Task input
- Opening Delimiter -
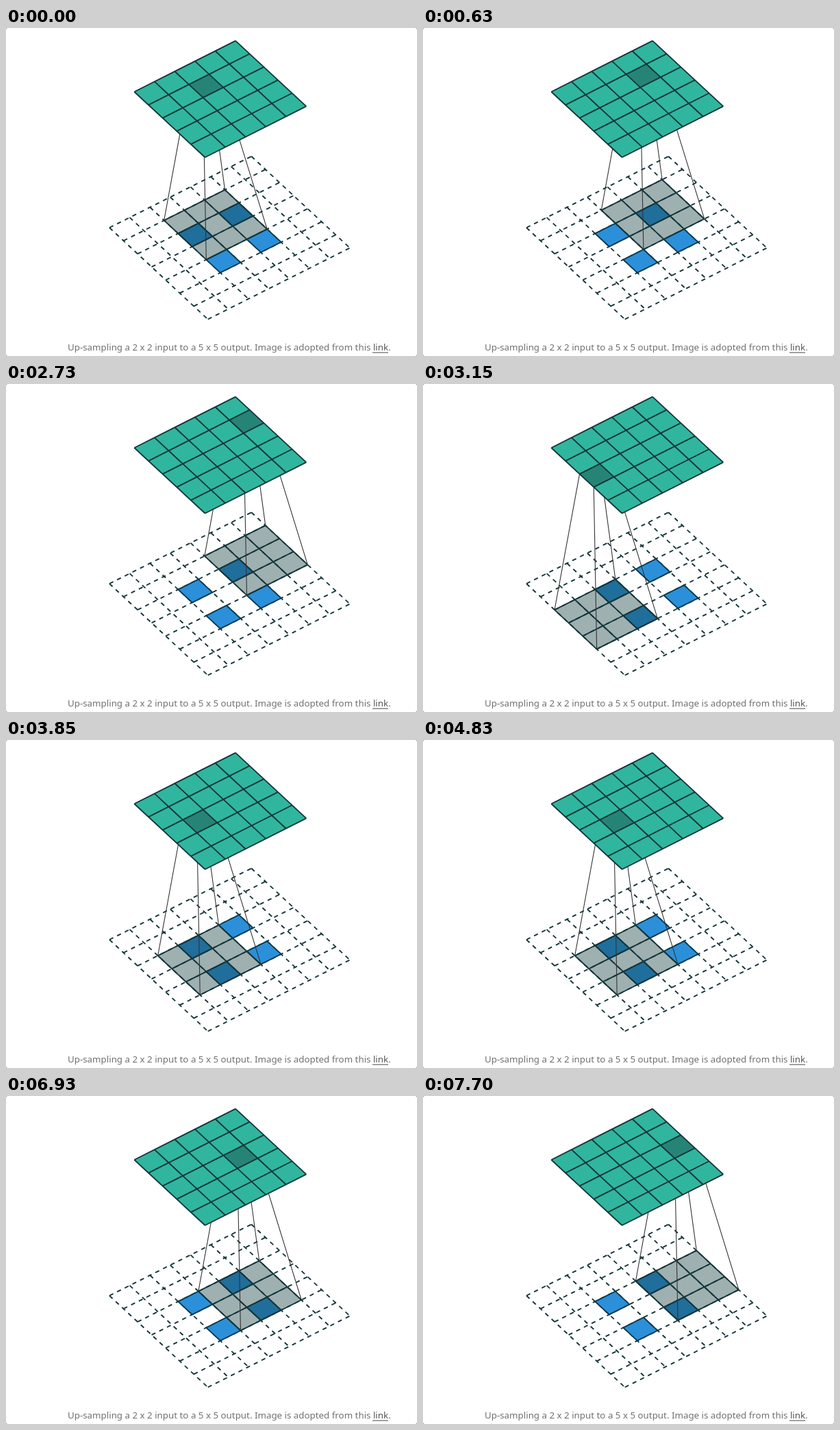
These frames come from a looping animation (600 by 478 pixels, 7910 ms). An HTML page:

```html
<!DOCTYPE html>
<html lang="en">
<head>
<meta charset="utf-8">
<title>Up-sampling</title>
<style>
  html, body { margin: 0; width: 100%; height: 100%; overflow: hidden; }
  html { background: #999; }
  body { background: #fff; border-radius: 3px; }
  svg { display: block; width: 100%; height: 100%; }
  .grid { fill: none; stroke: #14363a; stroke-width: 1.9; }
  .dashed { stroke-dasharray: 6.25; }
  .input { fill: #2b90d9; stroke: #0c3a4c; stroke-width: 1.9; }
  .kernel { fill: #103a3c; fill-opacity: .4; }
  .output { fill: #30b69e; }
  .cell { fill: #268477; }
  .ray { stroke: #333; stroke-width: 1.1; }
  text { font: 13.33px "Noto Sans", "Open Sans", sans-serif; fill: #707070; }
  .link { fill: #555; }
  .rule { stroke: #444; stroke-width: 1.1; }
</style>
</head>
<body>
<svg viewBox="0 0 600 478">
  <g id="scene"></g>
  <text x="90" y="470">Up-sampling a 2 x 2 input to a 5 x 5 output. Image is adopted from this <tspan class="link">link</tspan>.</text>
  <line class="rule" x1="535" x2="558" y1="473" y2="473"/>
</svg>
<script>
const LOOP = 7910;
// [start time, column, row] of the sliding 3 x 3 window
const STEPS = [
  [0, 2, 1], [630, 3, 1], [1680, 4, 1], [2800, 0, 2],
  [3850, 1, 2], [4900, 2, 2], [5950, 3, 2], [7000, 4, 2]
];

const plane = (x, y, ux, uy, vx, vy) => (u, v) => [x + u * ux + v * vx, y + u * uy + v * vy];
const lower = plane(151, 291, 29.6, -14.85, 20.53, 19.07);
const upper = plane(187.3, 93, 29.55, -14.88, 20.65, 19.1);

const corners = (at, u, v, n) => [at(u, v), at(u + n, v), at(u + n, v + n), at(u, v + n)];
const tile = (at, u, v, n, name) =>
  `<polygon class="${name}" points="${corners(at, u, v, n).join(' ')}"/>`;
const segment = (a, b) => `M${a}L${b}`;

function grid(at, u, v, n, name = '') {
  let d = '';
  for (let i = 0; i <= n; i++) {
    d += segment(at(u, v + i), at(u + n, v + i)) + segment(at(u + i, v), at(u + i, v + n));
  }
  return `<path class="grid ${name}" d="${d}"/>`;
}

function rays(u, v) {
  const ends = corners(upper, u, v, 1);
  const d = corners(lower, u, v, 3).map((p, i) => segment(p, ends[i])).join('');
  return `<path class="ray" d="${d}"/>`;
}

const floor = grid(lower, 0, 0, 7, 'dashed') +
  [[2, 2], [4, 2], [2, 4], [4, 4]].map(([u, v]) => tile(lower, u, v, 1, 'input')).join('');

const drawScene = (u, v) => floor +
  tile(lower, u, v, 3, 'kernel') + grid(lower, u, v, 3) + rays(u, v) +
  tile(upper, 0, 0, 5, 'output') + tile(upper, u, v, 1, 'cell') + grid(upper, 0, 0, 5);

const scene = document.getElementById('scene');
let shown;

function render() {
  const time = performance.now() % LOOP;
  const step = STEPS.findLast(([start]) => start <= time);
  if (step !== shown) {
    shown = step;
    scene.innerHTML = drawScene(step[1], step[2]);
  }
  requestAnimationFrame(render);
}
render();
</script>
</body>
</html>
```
- Closing Delimiter -
About this exercise
Wherever the word "width" appears in the records above, copy that line.

Answer area
  html, body { margin: 0; width: 100%; height: 100%; overflow: hidden; }
  svg { display: block; width: 100%; height: 100%; }
  .grid { fill: none; stroke: #14363a; stroke-width: 1.9; }
  .input { fill: #2b90d9; stroke: #0c3a4c; stroke-width: 1.9; }
  .ray { stroke: #333; stroke-width: 1.1; }
  .rule { stroke: #444; stroke-width: 1.1; }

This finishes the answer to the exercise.